* **EXERCISE**:
Your answer must be one number: the count of lines below that include "display".

* **ENTRIES SHOWN**:
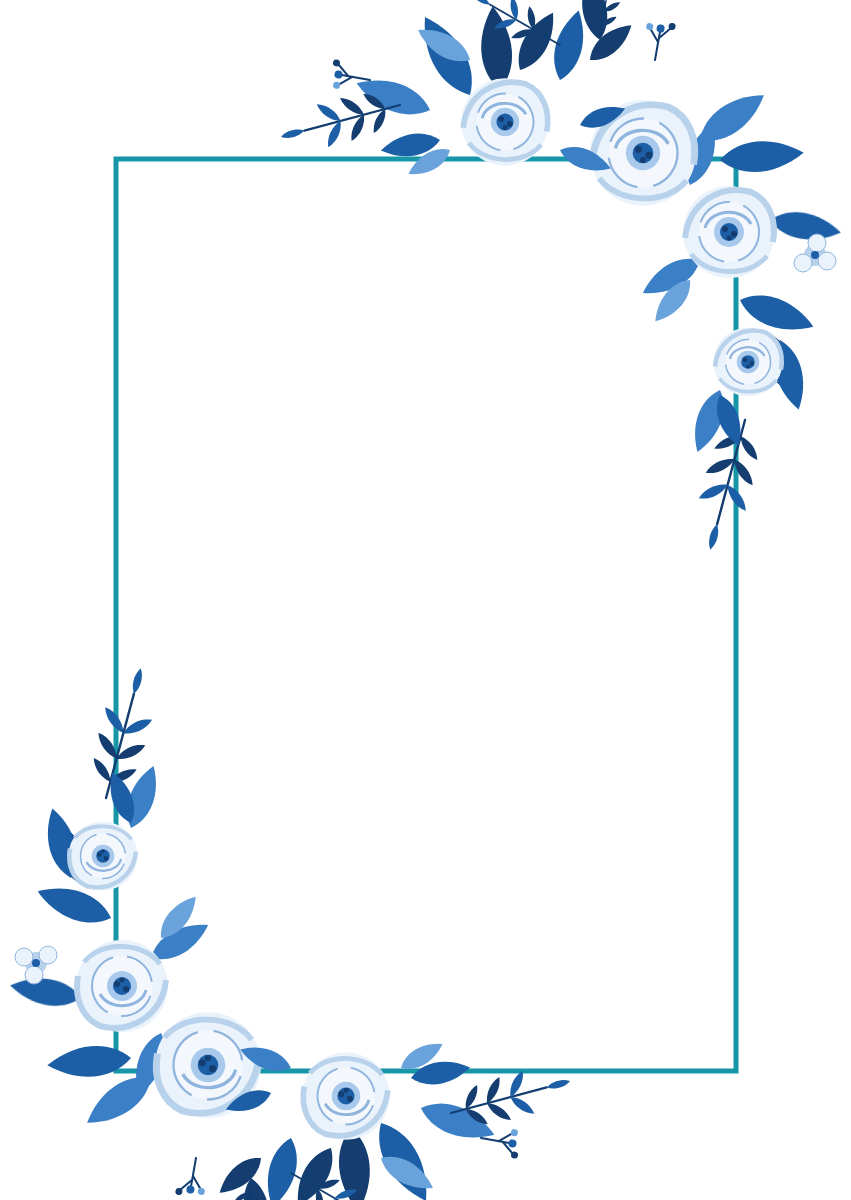
<!DOCTYPE html>
<html lang="en">
<head>
<meta charset="utf-8">
<title>Blue Watercolour Rose Frame</title>
<link rel="stylesheet" href="https://fonts.googleapis.com/css2?family=Cormorant+Garamond&display=swap">
<style>
:root{
  --paper:#ffffff;
  --frame-teal:#1796a8;
  --navy:#123d70;
  --deep-blue:#1c5fa6;
  --mid-blue:#3b7fc6;
  --sky-blue:#6aa3dc;
  --petal-pale:#eaf2fb;
  --petal-shade:#b9d2ec;
  --petal-line:#8fb4de;
}
html,body{margin:0;padding:0;overflow:hidden;background:var(--paper);font-family:"Cormorant Garamond",serif;}
.canvas{width:851px;height:1200px;position:relative;overflow:hidden;background:var(--paper);}
.canvas svg{display:block;}
.leaf-dark{fill:var(--navy);}
.leaf-deep{fill:var(--deep-blue);}
.leaf-mid{fill:var(--mid-blue);}
.leaf-sky{fill:var(--sky-blue);}
.stem{stroke:var(--navy);stroke-width:2;fill:none;stroke-linecap:round;}
.frame-line{fill:none;stroke:var(--frame-teal);stroke-width:5;}
</style>
</head>
<body>
<div class="canvas">
<svg width="851" height="1200" viewBox="0 0 851 1200" role="img" aria-label="Rectangular teal frame with blue watercolour rose bouquets at the top right and bottom left corners">
  <defs>
    <filter id="watercolour-soften" x="-10%" y="-10%" width="120%" height="120%">
      <feGaussianBlur stdDeviation="0.6"/>
    </filter>
    <path id="leaf" d="M0 0 C14 -14 38 -15 60 0 C38 15 14 14 0 0Z"/>
    <path id="leaf-slim" d="M0 0 C12 -8 30 -9 44 0 C30 9 12 8 0 0Z"/>
    <g id="rose">
      <circle r="46" fill="var(--petal-pale)"/>
      <path d="M-44 6 C-40 -30 -8 -48 22 -40 C40 -32 48 -12 44 10" fill="none" stroke="var(--petal-shade)" stroke-width="6"/>
      <path d="M-38 22 C-22 44 20 46 38 24" fill="none" stroke="var(--petal-shade)" stroke-width="5"/>
      <circle r="30" fill="#f4f8fd" stroke="var(--petal-line)" stroke-width="2" stroke-dasharray="38 14"/>
      <path d="M-24 -4 C-20 -22 12 -26 22 -8" fill="none" stroke="var(--petal-line)" stroke-width="3"/>
      <circle r="15" fill="var(--sky-blue)" opacity="0.55"/>
      <circle r="9" fill="var(--deep-blue)"/>
      <circle cx="-4" cy="-3" r="3" fill="var(--navy)"/>
      <circle cx="5" cy="2" r="3" fill="var(--navy)"/>
      <circle cx="0" cy="6" r="2.5" fill="var(--navy)"/>
    </g>
    <g id="fern">
      <path class="stem" d="M0 0 L90 0"/>
      <use href="#leaf-slim" class="leaf-dark" transform="translate(14 0) rotate(-50) scale(0.55)"/>
      <use href="#leaf-slim" class="leaf-dark" transform="translate(14 0) rotate(50) scale(0.55)"/>
      <use href="#leaf-slim" class="leaf-dark" transform="translate(34 0) rotate(-50) scale(0.6)"/>
      <use href="#leaf-slim" class="leaf-dark" transform="translate(34 0) rotate(50) scale(0.6)"/>
      <use href="#leaf-slim" class="leaf-deep" transform="translate(56 0) rotate(-50) scale(0.6)"/>
      <use href="#leaf-slim" class="leaf-deep" transform="translate(56 0) rotate(50) scale(0.6)"/>
      <use href="#leaf-slim" class="leaf-deep" transform="translate(90 0) scale(0.5)"/>
    </g>
    <g id="berries">
      <path class="stem" d="M0 0 L0 -30 M0 -18 L-10 -30 M0 -22 L10 -34" stroke-width="1.5"/>
      <circle cx="0" cy="-32" r="4" fill="var(--deep-blue)"/>
      <circle cx="-11" cy="-32" r="3.5" fill="var(--sky-blue)"/>
      <circle cx="11" cy="-36" r="3.5" fill="var(--navy)"/>
    </g>
    <g id="blossom">
      <circle r="11" fill="var(--petal-shade)"/>
      <circle cx="-12" cy="8" r="9" fill="var(--petal-pale)" stroke="var(--petal-line)"/>
      <circle cx="12" cy="6" r="9" fill="var(--petal-pale)" stroke="var(--petal-line)"/>
      <circle cx="2" cy="-12" r="9" fill="var(--petal-pale)" stroke="var(--petal-line)"/>
      <circle r="4" fill="var(--deep-blue)"/>
    </g>
    <g id="bouquet" filter="url(#watercolour-soften)">
      <!-- back foliage -->
      <use href="#leaf" class="leaf-deep" transform="translate(470 95) rotate(-120) scale(1.5)"/>
      <use href="#leaf" class="leaf-dark" transform="translate(500 90) rotate(-95) scale(1.4)"/>
      <use href="#leaf" class="leaf-mid" transform="translate(430 110) rotate(-160) scale(1.3)"/>
      <use href="#leaf" class="leaf-dark" transform="translate(520 70) rotate(-60) scale(1.1)"/>
      <use href="#leaf" class="leaf-deep" transform="translate(560 80) rotate(-75) scale(1.2)"/>
      <use href="#leaf" class="leaf-dark" transform="translate(590 60) rotate(-40) scale(0.9)"/>
      <use href="#leaf" class="leaf-mid" transform="translate(700 140) rotate(-35) scale(1.3)"/>
      <use href="#leaf" class="leaf-deep" transform="translate(720 160) rotate(-5) scale(1.4)"/>
      <use href="#leaf" class="leaf-mid" transform="translate(690 185) rotate(-70) scale(1.1)"/>
      <use href="#leaf" class="leaf-deep" transform="translate(770 220) rotate(10) scale(1.2)"/>
      <use href="#leaf" class="leaf-mid" transform="translate(700 260) rotate(150) scale(1.1)"/>
      <use href="#leaf" class="leaf-deep" transform="translate(740 300) rotate(20) scale(1.3)"/>
      <use href="#leaf" class="leaf-dark" transform="translate(760 330) rotate(60) scale(1.3)"/>
      <use href="#leaf" class="leaf-deep" transform="translate(780 340) rotate(75) scale(1.2)"/>
      <use href="#leaf" class="leaf-mid" transform="translate(720 390) rotate(110) scale(1.1)"/>
      <use href="#leaf" class="leaf-sky" transform="translate(690 280) rotate(130) scale(0.9)"/>
      <use href="#leaf" class="leaf-deep" transform="translate(440 140) rotate(170) scale(1.0)"/>
      <use href="#leaf" class="leaf-sky" transform="translate(470 60) rotate(-150) scale(1.0)"/>
      <use href="#leaf" class="leaf-dark" transform="translate(600 40) rotate(-100) scale(1.1)"/>
      <!-- fern sprigs -->
      <use href="#fern" transform="translate(400 105) rotate(165) scale(1.1)"/>
      <use href="#fern" transform="translate(560 45) rotate(-150) scale(0.9)"/>
      <use href="#fern" transform="translate(745 420) rotate(105) scale(1.2)"/>
      <use href="#fern" transform="translate(600 35) rotate(-80) scale(0.7)"/>
      <!-- berries -->
      <use href="#berries" transform="translate(655 60) rotate(10)"/>
      <use href="#berries" transform="translate(370 80) rotate(-80)"/>
      <!-- roses -->
      <use href="#rose" transform="translate(505 122) scale(0.95)"/>
      <use href="#rose" transform="translate(643 153) scale(1.15)"/>
      <use href="#rose" transform="translate(729 232) scale(1.0)"/>
      <use href="#rose" transform="translate(748 362) scale(0.75)"/>
      <use href="#blossom" transform="translate(815 255)"/>
      <!-- front leaves -->
      <use href="#leaf" class="leaf-mid" transform="translate(560 150) rotate(20) scale(0.9)"/>
      <use href="#leaf" class="leaf-deep" transform="translate(580 125) rotate(-20) scale(0.8)"/>
      <use href="#leaf" class="leaf-deep" transform="translate(720 395) rotate(70) scale(0.9)"/>
      <use href="#leaf" class="leaf-sky" transform="translate(450 150) rotate(150) scale(0.8)"/>
    </g>
  </defs>

  <rect class="frame-line" x="116" y="159" width="620" height="912"/>

  <g class="bouquet-top-right">
    <use href="#bouquet"/>
  </g>
  <g class="bouquet-bottom-left" transform="translate(0 18) rotate(180 425.5 600)">
    <use href="#bouquet"/>
  </g>
</svg>
</div>
</body>
</html>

* **RESULT OF THE EXERCISE**:
2